Finally, the last category of produce is the white group. The compound that makes some produce white is called anthoxanthin. Anthoxanthins are in the same family as anthocyanins, so they have the same benefits for the human body. White foods such as garlic and onions contain the compound quercetin which may help protect against certain cancers. Other examples of white produce include potatoes, cauliflower, artichokes, onions, and garlic. Don’t forget turnips count too!  Try thinly slicing the turnips and baking them like a potato chip for a delicious way to add some white produce to your plate.  
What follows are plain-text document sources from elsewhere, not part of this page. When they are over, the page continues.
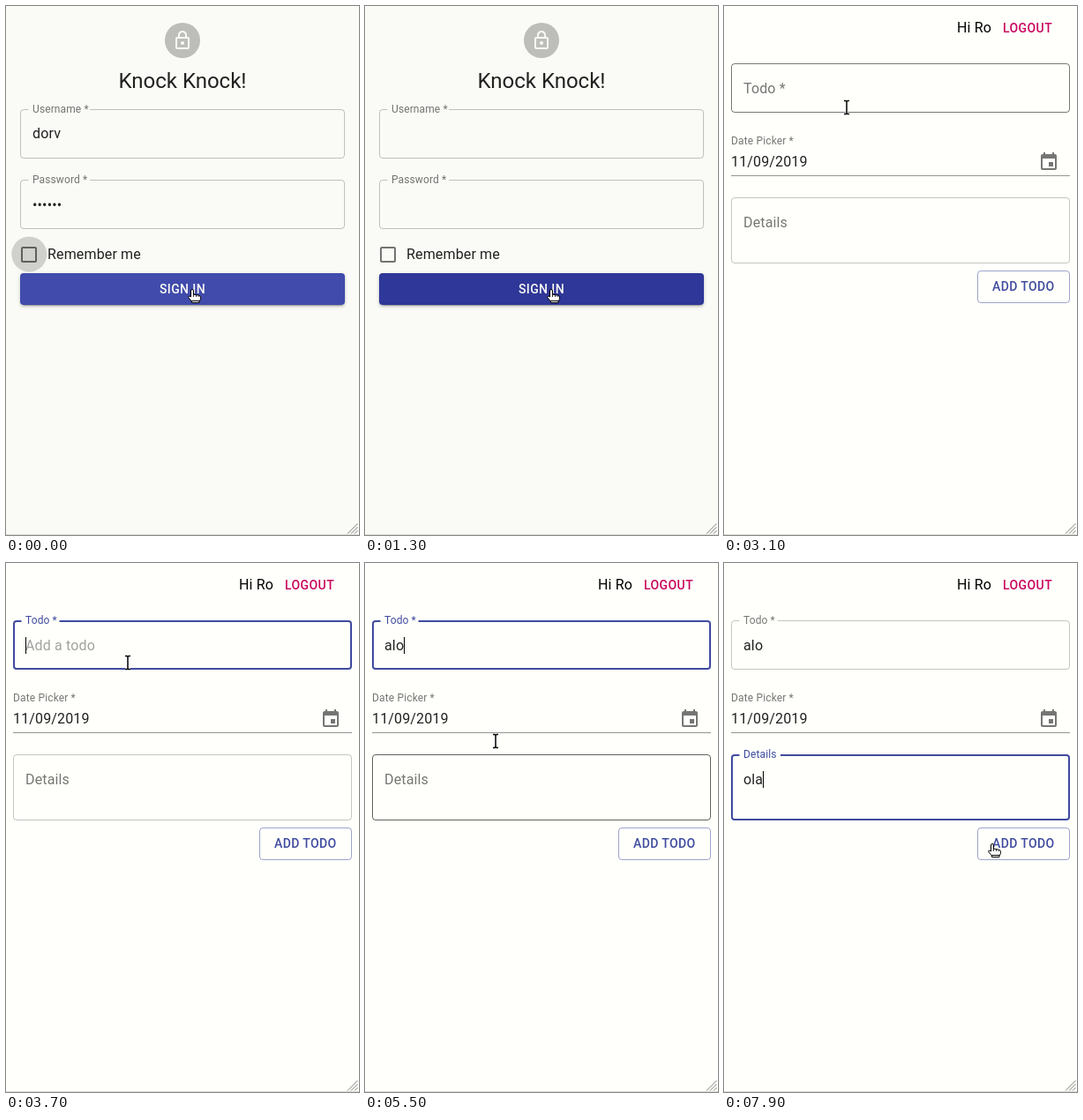
These frames come from a looping animation (400 by 600 pixels, 8 s). An HTML page:

```html
<!DOCTYPE html>
<html lang="en">
<head>
<meta charset="utf-8">
<title>Sign in and add a todo</title>
<style>
  html, body { margin: 0; width: 100%; height: 100%; overflow: hidden; }
  svg { display: block; width: 400px; height: 600px; font: 16px Roboto, sans-serif; letter-spacing: .00938em; }
  .title { font-size: 24px; letter-spacing: 0; }
  .small { font-size: 12px; }
  .button { font-size: 14px; font-weight: 500; letter-spacing: .02857em; }
</style>
</head>
<body>
<svg id="stage" viewBox="0 0 400 600"></svg>
<script>
const LOOP = 8000, STEP = 100;
const INK = 'rgba(0,0,0,.87)', GREY = 'rgba(0,0,0,.54)', INDIGO = '#3f4b9f';
const LOCK = 'M12 17c1.1 0 2-.9 2-2s-.9-2-2-2-2 .9-2 2 .9 2 2 2zm6-9h-1V6c0-2.76-2.24-5-5-5S7 3.24 7 6v2H6c-1.1 0-2 .9-2 2v10c0 1.1.9 2 2 2h12c1.1 0 2-.9 2-2V10c0-1.1-.9-2-2-2zM8.9 6c0-1.71 1.39-3.1 3.1-3.1s3.1 1.39 3.1 3.1v2H8.9V6zM18 20H6V10h12v10z';
const BOX = 'M19 5v14H5V5h14m0-2H5c-1.1 0-2 .9-2 2v14c0 1.1.9 2 2 2h14c1.1 0 2-.9 2-2V5c0-1.1-.9-2-2-2z';
const CALENDAR = 'M17 12h-5v5h5v-5zM16 1v2H8V1H6v2H5c-1.11 0-1.99.9-1.99 2L3 19c0 1.1.89 2 2 2h14c1.1 0 2-.9 2-2V5c0-1.1-.9-2-2-2h-1V1h-2zm3 18H5V8h14v11z';

const stage = document.getElementById('stage');
const pen = document.createElement('canvas').getContext('2d');
const textWidth = s => {
  pen.font = '16px Roboto, sans-serif';
  return pen.measureText(s).width + s.length * .15;
};

const lerp = (a, b, p) => a + (b - a) * p;
const ramp = (t, from, to) => Math.min(1, Math.max(0, (t - from) / (to - from)));
const smooth = p => p * p * (3 - 2 * p);
const easeOut = p => 1 - (1 - p) ** 2.5;

const text = (x, y, s, fill = INK, extra = '') => `<text x="${x}" y="${y}" fill="${fill}" ${extra}>${s}</text>`;
const icon = (x, y, d, fill = GREY) => `<path transform="translate(${x} ${y})" d="${d}" fill="${fill}"/>`;

// Outlined text field; shrink moves the label into the notch of the border.
function field({ x, y, w, h, label, notch, shrink = 1, focused, border = .23, value = '', hint = '', hintAlpha = 0 }) {
  const inset = focused ? 1 : .5, r = 4 - inset;
  const l = x + inset, top = y + inset, right = x + w - inset, bottom = y + h - inset;
  const gap = x + 9.5, gapEnd = lerp(gap, notch, ramp(shrink, 0, .6));
  const d = `M${gapEnd} ${top}H${right - r}a${r} ${r} 0 0 1 ${r} ${r}V${bottom - r}a${r} ${r} 0 0 1 ${-r} ${r}H${l + r}a${r} ${r} 0 0 1 ${-r} ${-r}V${top + r}a${r} ${r} 0 0 1 ${r} ${-r}H${gap}`;
  const left = x + 14, base = y + 34;
  let out = `<path d="${d}" fill="none" stroke="${focused ? INDIGO : `rgba(0,0,0,${border})`}" stroke-width="${inset * 2}"/>`;
  out += text(0, 0, label, focused ? INDIGO : GREY,
    `transform="translate(${left} ${lerp(base, y + 4, shrink)}) scale(${lerp(1, .75, shrink)})"`);
  if (value) out += text(left, base - 1 + (y > 150 || x < 16 ? 1 : 0), value);
  else if (hintAlpha) out += text(left, base, hint, `rgba(0,0,0,${.37 * hintAlpha})`);
  if (focused) out += `<rect x="${Math.round(left + textWidth(value))}" y="${y + 19}" width="1" height="19"/>`;
  return out;
}

function shadow(raised) {
  const rest = [[3, 1, -2, .2], [2, 2, 0, .14], [1, 5, 0, .12]];
  const high = [[5, 5, -3, .2], [8, 10, 1, .14], [3, 14, 2, .12]];
  return rest.map((layer, i) => {
    const [dy, blur, spread, alpha] = layer.map((v, j) => lerp(v, high[i][j], raised));
    return `<rect x="${16 - spread}" y="${303 + dy - spread}" width="${368 + 2 * spread}" height="${36 + 2 * spread}" rx="4" fill="rgba(0,0,0,${alpha})" style="filter:blur(${blur / 2}px)"/>`;
  }).join('');
}

function login(t) {
  const hover = ramp(t, 250, 500), ripple = smooth(ramp(t, 580, 1090));
  const raised = t < 800 ? ramp(t, 550, 780) : 1 - ramp(t, 800, 1050);
  const glow = (.1 + .2 * ripple) * (1 - smooth(ramp(t, 780, 1300)));
  const fill = [[64, 47], [75, 55], [172, 152]].map(([a, b]) => Math.round(lerp(a, b, hover)));
  const filled = t < 1000;
  return `<rect width="400" height="600" fill="#fafbf6"/>
    <circle cx="200" cy="39" r="20" fill="#bdbdb9"/>${icon(188, 27, LOCK, '#fafbf6')}
    ${text(200, 93, 'Knock Knock!', INK, 'class="title" text-anchor="middle"')}
    ${field({ x: 16, y: 117, w: 368, h: 56, label: 'Username *', notch: 95, value: filled ? 'dorv' : '' })}
    ${field({ x: 16, y: 197, w: 368, h: 56, label: 'Password *', notch: 95, value: filled ? '••••••' : '' })}
    <circle cx="26.3" cy="281.5" r="20" fill="rgba(0,0,0,${.17 * (1 - ramp(t, 500, 800))})"/>
    ${icon(14, 270, BOX)}${text(47, 287, 'Remember me')}
    ${shadow(raised)}
    <clipPath id="face"><rect x="16" y="303" width="368" height="36" rx="4"/></clipPath>
    <g clip-path="url(#face)"><rect x="16" y="303" width="368" height="36" fill="rgb(${fill})"/>
    <circle cx="211" cy="321" r="${211 * ripple}" fill="rgba(255,255,255,${glow})"/></g>
    ${text(200, 326, 'SIGN IN', '#fafbf6', 'class="button" text-anchor="middle"')}`;
}

function todos(t) {
  const todo = t < 4600 ? '' : t < 5000 ? 'al' : 'alo';
  const details = 'ola'.slice(0, t < 6700 ? 0 : t < 7100 ? 1 : t < 7500 ? 2 : 3);
  return `<rect width="400" height="600" fill="#fffffb"/>
    ${text(264, 30, 'Hi Ro', '#000')}${text(316, 30, 'LOGOUT', '#c9045f', 'class="button"')}
    ${field({
      x: 8, y: 65, w: 384, h: 56, label: 'Todo *', notch: 60.5, value: todo,
      shrink: easeOut(ramp(t, 3420, 3640)), focused: t >= 3500 && t < 5800,
      border: t < 5800 ? lerp(.23, .87, ramp(t, 3010, 3200)) : .23,
      hint: 'Add a todo', hintAlpha: ramp(t, 3500, 3700)
    })}
    ${text(8, 157, 'Date Picker *', GREY, 'class="small"')}${text(8, 182, '11/09/2019')}
    <rect x="8" y="192" width="384" height="1" fill="rgba(0,0,0,.42)"/>${icon(356, 165, CALENDAR)}
    ${field({
      x: 8, y: 217, w: 384, h: 75, label: 'Details', notch: 64, value: details,
      shrink: easeOut(ramp(t, 5740, 5980)), focused: t >= 5800,
      border: lerp(.23, .87, ramp(t, 5390, 5570)),
      hint: 'Add a description...', hintAlpha: ramp(t, 5800, 6100)
    })}
    <rect x="287.5" y="300.5" width="104" height="36" rx="3.5" fill="none" stroke="rgba(63,75,160,.5)"/>
    ${text(304, 323, 'ADD TODO', INDIGO, 'class="button"')}`;
}

// Pointer stops: time, x, y
const TRACK = [
  [0, 210, 322], [2700, 210, 322], [3100, 139, 115], [3300, 138, 113], [5100, 138, 113],
  [5500, 148, 202], [5600, 146, 259], [7600, 146, 259], [7900, 303, 319], [LOOP, 303, 319]
];
const BEAM = 'M-3-7.5H-1L0-6.5 1-7.5H3M0-6.5V6.5M-3 7.5H-1L0 6.5 1 7.5H3';
const POINTERS = {
  hand: `<g transform="translate(-4 -1)" fill="#fff" stroke="#000">
    <path d="M3.5 9V2a1.5 1.5 0 0 1 3 0V6L12.500 7.200Q14.500 7.600 14.500 9.500V11.500L13 14H4.500L.800 9.800Q.300 8 2 8Z"/>
    <path d="M4.500 13.500H13V15.500H4.500Z"/><path d="M6.500 6V9M9.500 7V9M12 7.500V9" stroke-width=".8"/></g>`,
  arrow: '<path d="M.5.5V15L4 11.800 6.300 17 8.600 16 6.300 11H11Z" fill="#000" stroke="#fff"/>',
  beam: `<g fill="none"><path d="${BEAM}" stroke="#fff" stroke-width="3"/><path d="${BEAM}" stroke="#000" stroke-width="1.500"/></g>`
};

function pointer(t) {
  const i = TRACK.findIndex(stop => stop[0] > t);
  const [t0, x0, y0] = TRACK[i - 1], [t1, x1, y1] = TRACK[i];
  const p = ramp(t, t0, t1);
  const kind = t < 2100 || t >= 7900 ? 'hand' : t < 2800 || t >= 7800 ? 'arrow' : 'beam';
  return `<g transform="translate(${lerp(x0, x1, p)} ${lerp(y0, y1, p)})">${POINTERS[kind]}</g>`;
}

const FRAME = `<path d="M0 599.5H400" stroke="#deded9"/>
  <path d="M387 598.500 398.500 587M391 598.500 398.500 591M395 598.500 398.500 595" stroke="#7d7d7a" fill="none"/>`;

let shown = -1;
function tick() {
  const t = Math.floor(performance.now() % LOOP / STEP) * STEP;
  if (t !== shown) {
    shown = t;
    stage.innerHTML = (t < 2100 ? login(t) : todos(t)) + FRAME + pointer(t);
  }
  requestAnimationFrame(tick);
}
tick();
</script>
</body>
</html>
```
The content on this page is for informational and educational purposes only and should not be relied on as medical advice. This information is not intended to be a substitute for professional medical advice, evaluation, or treatment of a qualified health-care provider. Always seek the guidance of your doctor or other qualified health professional with any questions you may have regarding your health or a medical condition, or if you are seeking medical advice, diagnoses, or treatment. Each individual’s dietary needs and restrictions are unique to the individual. You should consult a qualified health professional regarding health conditions or concerns, and before starting a new diet or health program. Varying factors such as product types or brands purchased can change the nutritional information in any given recipe. To obtain the most accurate representation of the nutritional information in any given recipe, you should calculate the nutritional information with the actual ingredients used in your recipe. You are solely responsible for ensuring that any nutritional information obtained is accurate. If you have or suspect you may have allergies or medical issues which may be affected by certain foods, find you may have or be experiencing side effects, you should promptly contact your health care provider. Statements within this article have not been evaluated or approved by the Food and Drug Administration.<br />